Windows 11 KB5030219 update

Windows 11 KB5030219 is available for download via Windows Update with several important bug fixes. Microsoft has also published direct download links for Windows 11 KB5030219 offline installers. These offline installers are offered in .msi format, and we recommend downloading the .msi update package if Windows Update fails.

KB5030219 for Windows 11 is a mandatory security update. Mandatory security update differs from other updates, like out-of-the-band or optional updates. That’s because a security update will download and install automatically in the coming days whether or not you check for an update.

September 2023 Patch Tuesday update (Windows 11 Build 22621.2134) has several improvements, but one noteworthy change is a new hover effect when you move the cursor above the search box. The search panel automatically shows up when you hover over the search box, and this feature is called the “hover effect”.

To install the September 12 Patch Tuesday update on Windows 11, use these steps:

  1. Open Settings via the Start menu or use the search box.
  2. Go to ‘Windows Update‘.
  3. On the Windows Update page, click ‘Check for updates‘.
  4. Your Windows Update will start checking for updates.
  5. Once done, click ‘Download and install‘ if asked or if the update is not downloaded automatically.
  6. Click Restart now.

You’ll see the following update package when you check for updates in the Settings:

2023-09 Cumulative Update for Windows 11 Version 22H2 for x64-based Systems (KB5030219)

Download Links for Windows 11 KB5030219

Windows 11 KB5030219 Direct Download Links: 64-bit.

Windows 11 KB5030219 changelog

As mentioned, today’s Windows 11 update improves the search bar’s flyout behaviour.

You can simply move the cursor over it to enable a search flyout box. You can change the behaviour by right-clicking the taskbar, navigating to settings, and tweaking the search box experience.

Diving deeper into the update, users in Israel will be pleased to find support for daylight-saving time changes. Furthermore, the update pats up a pesky issue where the Search app turned defiant, refusing to launch after the search icon was selected, especially after the device slumbered.

The Search app’s reliability has also been boosted, eliminating certain glitches.

Previous issues arising from the TAB key have been addressed, which added extra steps to peruse through search results.

Similarly, those who rely on the Narrator tool will find its improved accuracy in identifying the search box on the taskbar, along with better highlighting within the search box, a welcome change.

And for those using devices like the Microsoft Surface Pro and Surface Book, the search box, which is used to shrink in tablet mode, will retain its optimal size.

Further enhancements in this update include a raft of fresh app default functionalities.

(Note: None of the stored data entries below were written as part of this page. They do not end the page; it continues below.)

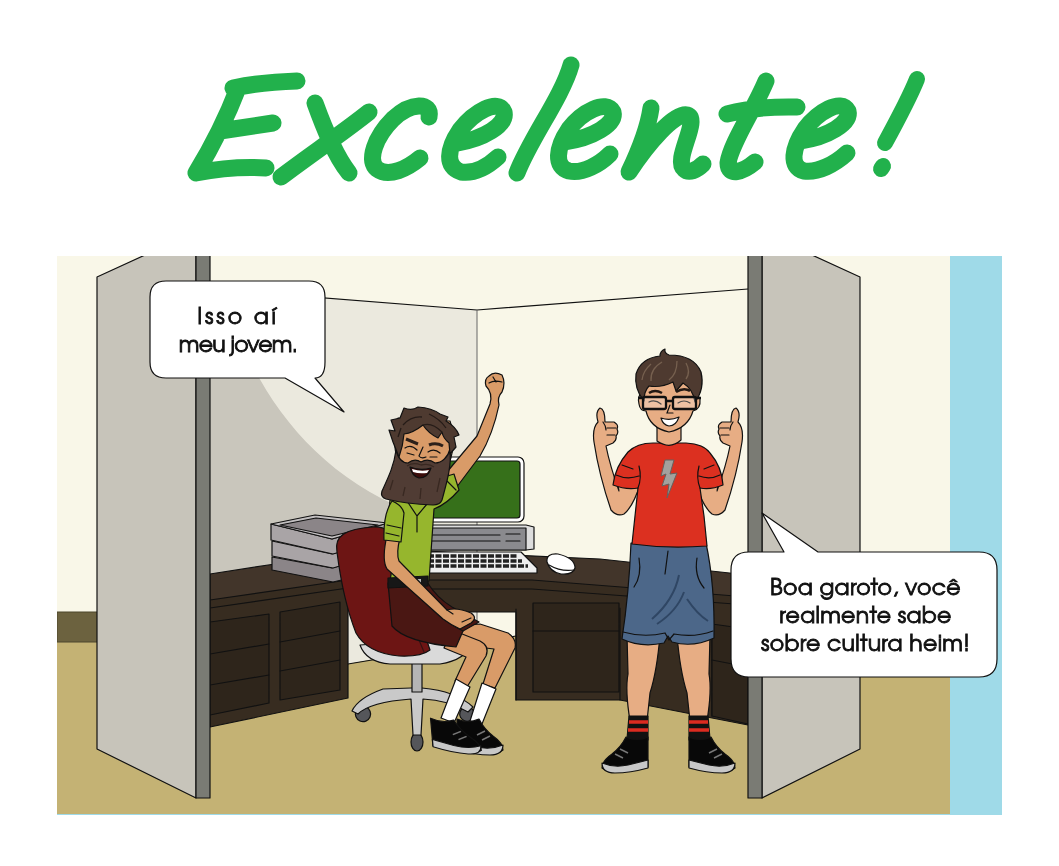
<!DOCTYPE html>
<html lang="pt-BR">
<head>
<meta charset="utf-8">
<title>Excelente!</title>
<style>
:root{--green:#22b14c;--ink:#111;--cream:#f9f7e8;--floor:#c4b274;--panel:#c7c4ba;--edge:#7a7b74;--sky:#9fdae8;--wood:#372c20;--wood-dark:#2e251b;--skin:#e7ad84;--tan:#d99b68;--red:#dc3020;--denim:#4c6789;--lime:#96b62d;--hair:#4e3a30;--beard:#503c34;--maroon:#6d1514}
*{box-sizing:border-box;margin:0}
html,body{width:1059px;height:866px;overflow:hidden;background:#fff}
.board{position:relative;width:1059px;height:866px}
.drawing{position:absolute;left:0;top:0;display:block}
.speech{position:absolute;display:flex;flex-direction:column;justify-content:center;align-items:center;font:400 22px/28px "TeX Gyre Adventor","Lato",sans-serif;color:var(--ink);-webkit-text-stroke:.8px var(--ink);white-space:nowrap}
.speech-teacher{left:150px;top:283px;width:176px;height:97px}
.speech-teacher span:first-child{letter-spacing:2.8px}
.speech-teacher span:last-child{letter-spacing:-.7px}
.speech-friend{left:732px;top:554px;width:267px;height:126px;letter-spacing:.3px}
.title-strokes{fill:none;stroke:var(--green);stroke-width:17;stroke-linecap:round;stroke-linejoin:round}
.outlined{stroke:var(--ink);stroke-width:1.2;stroke-linejoin:round}
.line{fill:none;stroke:var(--ink);stroke-width:1.2;stroke-linecap:round}
.skin{fill:var(--skin)}.tan{fill:var(--tan)}.hair{fill:var(--hair)}.beard{fill:var(--beard)}
.wood{fill:var(--wood)}.wood-dark{fill:var(--wood-dark)}
</style>
</head>
<body>
<main class="board">
<svg class="drawing" width="1059" height="866" viewBox="0 0 1059 866">
<defs>
<clipPath id="frame"><rect x="57" y="256" width="945" height="559"/></clipPath>
<g id="shoe">
<path class="outlined" fill="#080808" d="M626 737Q637 742 648 737L648 767Q636 770 625 771Q610 774 602 768Q602 761 612 754Q621 747 626 737Z"/>
<path class="outlined" fill="#c8c8c8" d="M602 763Q614 768 628 765L648 760V768Q630 773 615 773Q602 773 602 763Z"/>
<path d="M615 754L623 758M620 749L628 753" stroke="#777" stroke-width="1.5"/>
</g>
</defs>

<g class="title-strokes" role="img" aria-label="Excelente!">
<path d="M233 88Q262 82 297 81M238 88Q222 130 196 173Q232 166 266 168M220 131L273 123"/>
<path d="M315 103C323 125 334 154 349 173M369 112C344 132 310 155 281 177"/>
<path d="M429 117C432 102 411 102 393 119C375 137 367 160 377 169C389 178 408 168 420 158"/>
<path d="M457 143C483 139 507 125 504 112C498 98 474 112 460 130C447 149 445 167 461 172C474 174 487 167 498 157"/>
<path d="M571 65C562 97 530 139 517 173"/>
<path d="M564 142C593 138 616 124 613 112C606 99 582 112 569 129C556 148 554 167 569 171C583 174 600 164 610 154"/>
<path d="M651 108C648 129 640 149 629 172C648 143 675 112 687 115C701 119 673 160 684 169C689 174 697 170 703 164"/>
<path d="M766 81C754 110 731 143 728 163C728 177 743 172 755 162M727 114Q758 106 797 107"/>
<path d="M800 141C828 137 851 123 848 111C841 98 818 112 805 129C792 148 789 167 804 171C818 173 835 164 847 153"/>
<path d="M917 79C909 99 897 121 885 143M881 169L883 166" stroke-width="16"/>
</g>

<g clip-path="url(#frame)">
<g id="room">
<rect x="57" y="256" width="945" height="559" fill="var(--cream)"/>
<rect x="57" y="642" width="945" height="173" fill="var(--floor)"/>
<rect x="57" y="612" width="60" height="30" fill="#6c623f" stroke="#4d462d"/>
<rect x="950" y="256" width="52" height="559" fill="var(--sky)"/>
<path d="M57 814.5H1002" stroke="var(--sky)"/>
<path d="M210 289L477 310V641L348 664L210 680Z" fill="#ebe9de"/>
<path d="M210 310H232C253 391 315 475 410 511V590H210Z" fill="#c9c6bc"/>
<path d="M348 664L477 640L516 636V705H348Z" fill="var(--floor)"/>
<path class="line" d="M210 289L477 310L748 289M348 664L516 636"/>
<path d="M477 310V641" stroke="#666"/>
</g>

<g id="desk">
<path class="outlined wood" d="M210 607L348 587V698L210 727Z"/>
<path class="outlined wood" d="M420 584H530L748 604V725L620 700H516V612H420Z"/>
<path class="outlined wood-dark" d="M210 622L269 614V703L210 715ZM280 612L340 602V690L280 700Z"/>
<path class="line" d="M210 654L269 644M210 685L269 675M280 642L340 631M280 671L340 660M516 609V700M620 608V700M712 624V716"/>
<path class="outlined wood-dark" d="M533 603H619V692H533ZM712 624L748 629V724L712 716Z"/>
<path class="line" d="M533 631H619M712 660L748 667"/>
<path class="outlined" fill="#42352a" d="M210 574L275 564L425 551L600 559L748 575V601L532 585H430L348 586L210 606Z"/>
<path class="outlined wood" d="M210 600L348 580L430 580H532L748 597V605L532 589H430L348 588L210 608Z"/>
</g>

<g id="paper-tray" class="outlined">
<path fill="#8b8588" d="M272 557L332 568L388 552V569L333 582L272 570Z"/>
<path fill="#a9a4a6" d="M272 541L332 554L388 538V552L333 568L272 556Z"/>
<path fill="#a9a4a6" d="M271 524L332 539L388 523V538L333 554L271 540Z"/>
<path fill="#c2bfc0" d="M271 524L315 515L388 523L332 539Z"/>
<path fill="#8b8588" d="M280 525L316 518L378 525L332 536Z"/>
</g>

<g id="computer" class="outlined">
<rect x="424" y="457" width="100" height="65" rx="6" fill="#fff"/>
<rect x="428" y="461" width="92" height="57" rx="3" fill="#36701a"/>
<path fill="#ddd" d="M424 525H526L534 527V549L526 550H424Z"/>
<path fill="#8a8a8e" d="M424 528H526V550H424Z"/>
<path class="line" d="M424 535H500M424 541H500M506 534H520M506 541H520"/>
<path fill="#eee" d="M424 552H521L537 568V573H424Z"/>
<path d="M428 556H517M428 561H522M428 566H528" fill="none" stroke="#222" stroke-width="3.5" stroke-dasharray="6 1.5"/>
<path fill="#fff" d="M547 562Q546 553 558 554Q575 558 575 568Q573 575 561 574Q550 572 547 562Z"/>
<path class="line" d="M549 565Q561 572 574 570"/>
</g>

<g id="chair" class="outlined">
<path fill="#55565a" d="M356 711a7 7 0 1 0 14 6a7 7 0 1 0 -14-6ZM460 712a7 7 0 1 0 14 4a7 7 0 1 0-14-4Z"/>
<ellipse cx="417" cy="742" rx="6" ry="9" fill="#55565a"/>
<path fill="#c9c9c9" d="M411 688L383 689Q358 698 352 711L358 714Q370 702 411 699L413 735H421L423 699Q448 700 468 712L473 707Q456 691 422 688Z"/>
<rect x="412" y="660" width="10" height="32" fill="#b5b5b5"/>
<path fill="#dadada" d="M360 645Q366 662 390 664H440Q466 660 472 643L430 640Z"/>
<path fill="var(--maroon)" d="M337 552C334 535 346 529 373 527Q391 526 394 542L430 650Q421 657 399 656Q367 653 356 633Q343 600 337 552Z"/>
<path class="line" d="M386 528Q383 560 402 599L424 652" opacity=".6"/>
</g>

<g id="seated-man">
<path class="outlined tan" d="M447 472L477 436L490 404Q493 393 486 386Q484 379 489 376Q494 371 502 375Q506 383 502 392Q497 397 499 405Q493 434 480 456L456 488Z"/>
<path class="line" d="M489 383Q494 380 502 382M493 377L496 382"/>
<path class="outlined tan" d="M458 626L480 624L508 633Q517 639 515 648L495 688L483 684L494 649L462 645Z"/>
<path class="outlined tan" d="M452 630L480 641Q490 646 486 656L467 687L455 681L466 657L444 648Z"/>
<path class="outlined" fill="#fff" d="M482 683L496 689L482 724L470 721ZM456 679L470 687L454 723L441 718Z"/>
<use href="#shoe" transform="matrix(-1 0 0 1 1105 -18)"/>
<use href="#shoe" transform="matrix(-1.05 -.08 .08 .92 1052 92)"/>
<path class="outlined" fill="#4a1713" d="M388 583L427 582Q437 598 452 607L479 622Q470 627 463 631L456 647Q405 642 392 626Z"/>
<path class="line" d="M424 598Q434 616 463 631"/>
<path class="outlined" fill="var(--lime)" d="M390 500Q411 493 437 494L444 477L454 474L459 490Q447 504 434 509L429 581H390Q396 549 386 540Z"/>
<path class="line" d="M407 501L417 516L427 504M417 516V532M447 481L456 490"/>
<path class="outlined" fill="#171717" d="M388 578L428 576V586L388 588Z"/>
<rect x="414" y="579" width="7" height="6" fill="#b9b9b9"/>
<path class="outlined tan" d="M386 540L400 538Q396 553 399 561L447 610Q457 607 471 613Q478 618 471 623L460 629Q451 625 443 619L387 569Q382 561 386 540Z"/>
<path class="line" d="M447 610L453 614M462 622L471 618"/>
<path class="outlined" fill="var(--lime)" d="M392 501Q402 505 404 513L401 542L384 540Q383 514 392 501Z"/>
<path class="line" d="M387 525L401 528M386 533L399 536"/>
<g id="man-head">
<path class="outlined tan" d="M398 418L450 421C456 438 453 456 447 468C440 481 410 481 400 467C394 453 393 436 398 418Z"/>
<path class="outlined beard" d="M396 450C398 458 402 463 408 463C413 459 418 460 421 462C426 459 431 460 435 463C442 463 448 457 450 449C452 466 446 485 442 500Q440 505 433 505Q406 504 386 499Q380 497 382 491C388 478 394 466 396 450Z"/>
<path d="M407 466Q413 462 421 465Q429 463 434 467M393 480L390 490M440 478L437 492M405 487L403 496M421 488L420 499" fill="none" stroke="#382821" stroke-width="1.3"/>
<path class="outlined" fill="#3c0d0b" d="M410 467Q420 471 431 468Q428 478 419 478Q412 476 410 467Z"/>
<path d="M412 469Q421 472 429 470L427 473Q419 474 413 472Z" fill="#fff"/>
<path class="line" d="M405 448Q411 444 417 450M428 452Q434 448 440 453M423 447L419 456Q421 459 426 457M407 453L414 455M430 457L437 457"/>
<path d="M406 439L418 444M429 445Q436 442 443 446" fill="none" stroke="#2c201a" stroke-width="3"/>
<path class="outlined hair" d="M399 457L393 442L389 430L395 431L391 420L400 418L404 408Q412 411 418 407Q432 408 440 414L448 417L446 421Q456 427 459 435L454 437L456 447L450 454L449 443Q443 438 442 432L438 438Q428 433 423 425Q413 433 404 434Q403 446 399 457Z"/>
<path d="M403 425Q411 416 422 417M423 425Q432 422 442 432M429 414Q440 419 446 428M398 437L401 428" fill="none" stroke="#251b17" stroke-width="1.3"/>
</g>
</g>

<g id="standing-boy">
<g id="boy-leg">
<path class="outlined skin" d="M627 635H660Q657 671 650 693L647 721H630Q625 690 628 674Z"/>
<path class="outlined" fill="#111" d="M629 716H648V740Q638 746 627 739Z"/>
<path d="M629 722H648M628 730H648" stroke="#db2b20" stroke-width="3.5"/>
<use href="#shoe"/>
</g>
<use href="#boy-leg" transform="matrix(-1 0 0 1 1337 0)"/>
<g id="boy-arm">
<path class="outlined skin" d="M617 480L641 482Q633 507 624 514Q617 517 611 510Q599 475 594 442Q592 428 598 422Q595 412 600 408Q605 409 605 422L614 422Q619 425 617 429Q619 433 616 436Q617 440 613 443L606 446Q610 466 619 491Z"/>
<path class="line" d="M607 428H616M607 435H615M603 422Q606 426 606 430"/>
</g>
<use href="#boy-arm" transform="matrix(-1 0 0 1 1336 0)"/>
<path class="outlined" fill="var(--denim)" d="M631 543H706Q715 585 714 638Q693 648 672 642L668 636L664 643Q641 648 622 639Q629 593 631 543Z"/>
<path class="line" d="M623 632Q644 638 665 633L669 640L674 634Q694 638 713 631M668 551L665 574M639 558Q642 576 634 587M697 558Q694 576 704 588"/>
<path d="M652 619Q674 600 679 575M657 624Q677 611 684 592M687 599Q697 614 708 621" fill="none" stroke="#2f4664" stroke-width="2"/>
<path class="outlined" fill="var(--red)" d="M653 443H686Q704 444 710 453Q722 467 723 485Q711 490 700 488L704 516L707 546Q668 549 632 544L638 488Q626 490 613 485Q615 467 628 452Q637 443 653 443Z"/>
<path class="line" d="M638 488Q642 478 639 466M700 488Q696 478 699 466M616 475Q627 480 639 476M699 476Q710 480 720 475M622 465L633 469M704 469L714 465"/>
<path d="M665 460H674L670 474L677 473L667 498L669 484L662 486L666 474L661 476Z" fill="#a3a19d" stroke="#66615e"/>
<path class="outlined skin" d="M657 421H681V440Q670 450 657 441Z"/>
<path class="outlined skin" d="M643 394Q637 394 639 404Q640 411 646 411Q650 428 669 432Q688 428 693 411Q701 409 700 399Q698 394 694 395L684 377H650Z"/>
<path class="outlined hair" d="M644 401Q634 389 636 374Q641 358 660 356Q660 351 665 349Q664 353 669 355Q694 355 701 372Q705 389 695 402Q693 389 683 383L676 391L673 382Q661 388 649 386Q644 391 644 401Z"/>
<path d="M651 381Q650 369 662 362M669 380Q677 374 677 361M686 379Q691 372 686 363M642 380Q643 371 651 364" fill="none" stroke="#76604f" stroke-width="1.3"/>
<path d="M649 393Q655 389 662 393M676 392Q684 387 690 391" fill="none" stroke="#231914" stroke-width="2.5"/>
<path class="line" d="M649 402Q655 399 661 404M678 403Q684 399 690 403M670 405L667 413L673 413"/>
<g fill="#ffffff40" stroke="#111" stroke-width="2.3">
<rect x="643" y="397" width="23" height="12" rx="2"/>
<rect x="673" y="397" width="23" height="12" rx="2"/>
<path d="M666 401H673M638 398H643M696 398H701"/>
</g>
<path class="outlined" fill="#fff" d="M661 418Q670 421 679 417Q676 426 669 426Q663 425 661 418Z"/>
</g>

<g id="partitions" class="outlined">
<path fill="var(--panel)" d="M97 277L145 255H196V798L97 749Z"/>
<path fill="var(--edge)" d="M196 255H210V798H196Z"/>
<path fill="var(--panel)" d="M762 255H812L860 277V749L762 798Z"/>
<path fill="var(--edge)" d="M748 255H762V798H748Z"/>
</g>

<g id="speech-bubbles" class="outlined" fill="#fff">
<path d="M166 281H309Q325 281 325 297V362Q325 378 315 378L344 412L285 378H166Q150 378 150 362V297Q150 281 166 281Z"/>
<path d="M749 552H784L762 513L818 552H979Q997 552 997 570V659Q997 677 979 677H749Q731 677 731 659V570Q731 552 749 552Z"/>
</g>
</g>
</svg>
<p class="speech speech-teacher"><span>Isso aí</span><span>meu jovem.</span></p>
<p class="speech speech-friend"><span>Boa garoto, você</span><span>realmente sabe</span><span>sobre cultura heim!</span></p>
</main>
</body>
</html>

The unveiling of a new policy dubbed “Enable optional updates” will surely pique the interest of administrators.

Additionally, Microsoft has ironed out a kink where the Group Policy Service became impatient, not waiting 30 seconds for the network to come alive, which played havoc with policy processing.

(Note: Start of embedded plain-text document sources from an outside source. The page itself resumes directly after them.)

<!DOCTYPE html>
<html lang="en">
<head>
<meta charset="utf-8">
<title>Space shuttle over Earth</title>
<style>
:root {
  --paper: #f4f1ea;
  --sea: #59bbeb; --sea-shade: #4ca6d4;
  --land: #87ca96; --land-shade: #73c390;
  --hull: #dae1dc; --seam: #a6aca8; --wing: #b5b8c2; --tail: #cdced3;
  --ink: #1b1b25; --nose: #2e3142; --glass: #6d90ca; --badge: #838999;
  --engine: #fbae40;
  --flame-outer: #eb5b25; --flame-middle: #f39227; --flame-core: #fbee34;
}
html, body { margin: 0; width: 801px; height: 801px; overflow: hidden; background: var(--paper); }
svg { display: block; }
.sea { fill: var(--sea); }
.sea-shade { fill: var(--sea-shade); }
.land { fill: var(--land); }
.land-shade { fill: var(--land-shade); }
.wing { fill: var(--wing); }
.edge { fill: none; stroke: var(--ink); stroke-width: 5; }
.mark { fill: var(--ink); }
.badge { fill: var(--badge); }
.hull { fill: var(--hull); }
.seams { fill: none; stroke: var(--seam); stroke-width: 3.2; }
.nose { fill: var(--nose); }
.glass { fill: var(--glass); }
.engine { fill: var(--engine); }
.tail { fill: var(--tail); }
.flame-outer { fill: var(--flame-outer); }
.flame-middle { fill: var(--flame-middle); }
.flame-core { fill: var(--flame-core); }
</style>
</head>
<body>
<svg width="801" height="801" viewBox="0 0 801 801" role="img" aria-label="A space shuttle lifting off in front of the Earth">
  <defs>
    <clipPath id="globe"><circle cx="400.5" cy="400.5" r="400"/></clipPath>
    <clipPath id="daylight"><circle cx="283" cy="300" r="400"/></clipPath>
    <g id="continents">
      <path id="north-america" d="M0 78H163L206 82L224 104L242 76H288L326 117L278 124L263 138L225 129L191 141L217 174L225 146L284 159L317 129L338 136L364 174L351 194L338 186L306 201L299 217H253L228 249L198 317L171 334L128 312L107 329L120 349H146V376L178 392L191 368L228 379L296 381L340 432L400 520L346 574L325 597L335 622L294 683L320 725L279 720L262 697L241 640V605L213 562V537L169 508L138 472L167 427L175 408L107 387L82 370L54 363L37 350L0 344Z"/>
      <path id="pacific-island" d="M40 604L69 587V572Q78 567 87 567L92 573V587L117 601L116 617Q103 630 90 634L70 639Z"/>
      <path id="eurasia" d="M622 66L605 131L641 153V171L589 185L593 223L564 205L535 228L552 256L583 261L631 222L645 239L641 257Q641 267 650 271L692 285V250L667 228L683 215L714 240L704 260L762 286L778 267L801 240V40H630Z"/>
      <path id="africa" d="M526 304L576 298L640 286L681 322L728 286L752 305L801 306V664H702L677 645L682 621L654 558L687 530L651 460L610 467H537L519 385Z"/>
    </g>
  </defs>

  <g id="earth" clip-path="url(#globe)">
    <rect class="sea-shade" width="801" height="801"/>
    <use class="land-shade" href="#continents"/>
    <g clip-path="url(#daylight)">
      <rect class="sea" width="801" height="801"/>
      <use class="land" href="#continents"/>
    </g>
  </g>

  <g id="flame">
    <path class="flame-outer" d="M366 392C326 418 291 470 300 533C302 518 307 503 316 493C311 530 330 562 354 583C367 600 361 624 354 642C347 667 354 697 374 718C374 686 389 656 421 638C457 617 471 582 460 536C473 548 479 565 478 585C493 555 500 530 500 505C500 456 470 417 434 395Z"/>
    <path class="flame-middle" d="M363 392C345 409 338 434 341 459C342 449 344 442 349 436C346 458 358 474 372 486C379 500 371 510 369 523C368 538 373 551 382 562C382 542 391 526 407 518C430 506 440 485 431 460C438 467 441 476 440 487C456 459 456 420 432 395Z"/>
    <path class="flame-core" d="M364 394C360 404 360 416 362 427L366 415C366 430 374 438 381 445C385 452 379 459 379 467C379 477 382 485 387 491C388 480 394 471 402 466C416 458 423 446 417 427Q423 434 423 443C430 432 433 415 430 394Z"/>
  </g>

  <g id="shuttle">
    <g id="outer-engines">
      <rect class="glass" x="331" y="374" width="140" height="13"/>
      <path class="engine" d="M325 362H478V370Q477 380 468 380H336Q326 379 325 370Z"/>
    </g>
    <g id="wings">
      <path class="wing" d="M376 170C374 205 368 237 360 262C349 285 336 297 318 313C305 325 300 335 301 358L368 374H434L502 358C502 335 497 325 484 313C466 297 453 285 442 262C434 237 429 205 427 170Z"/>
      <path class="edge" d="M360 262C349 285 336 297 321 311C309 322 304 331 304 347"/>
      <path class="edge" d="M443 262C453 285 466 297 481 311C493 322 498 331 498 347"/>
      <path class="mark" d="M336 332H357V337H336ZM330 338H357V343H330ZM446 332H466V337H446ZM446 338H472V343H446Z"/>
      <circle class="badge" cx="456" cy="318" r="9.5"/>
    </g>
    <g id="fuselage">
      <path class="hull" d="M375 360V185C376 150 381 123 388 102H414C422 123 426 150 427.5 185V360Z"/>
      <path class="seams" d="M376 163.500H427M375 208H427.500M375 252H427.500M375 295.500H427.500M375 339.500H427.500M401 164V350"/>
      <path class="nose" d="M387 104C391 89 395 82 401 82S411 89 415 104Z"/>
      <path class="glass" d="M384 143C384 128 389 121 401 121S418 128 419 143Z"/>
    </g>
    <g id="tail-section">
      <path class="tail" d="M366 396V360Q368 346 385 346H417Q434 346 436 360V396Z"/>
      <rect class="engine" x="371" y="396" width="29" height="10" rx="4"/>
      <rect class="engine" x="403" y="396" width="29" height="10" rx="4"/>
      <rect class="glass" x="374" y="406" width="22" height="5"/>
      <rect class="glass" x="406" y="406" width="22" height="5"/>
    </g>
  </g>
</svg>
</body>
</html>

The update is also packed with solutions for a myriad of technical hiccups. From addressing rendering issues with WS_EX_LAYERED windows and problems with print jobs directed to a virtual print queue, mending the high CPU usage tied to the “fBlockNonDomain” policy, and ensuring the system stays robust after disk partition alterations.

To round off, the update brings improvements to devices grappled with Remote Desktop session hitches, mysterious disappearing acts of Start menu icons after the initial sign-in, and unexpected behaviour in settings sync.

About The Author

Mayank Parmar

Mayank Parmar is an entrepreneur who founded Windows Latest. He is the Editor-in-Chief and has written on various topics in his seven years of career, but he is mostly known for his well-researched work on Microsoft's Windows. His articles and research works have been referred to by CNN, Business Insiders, Forbes, Fortune, CBS Interactive, Microsoft and many others over the years.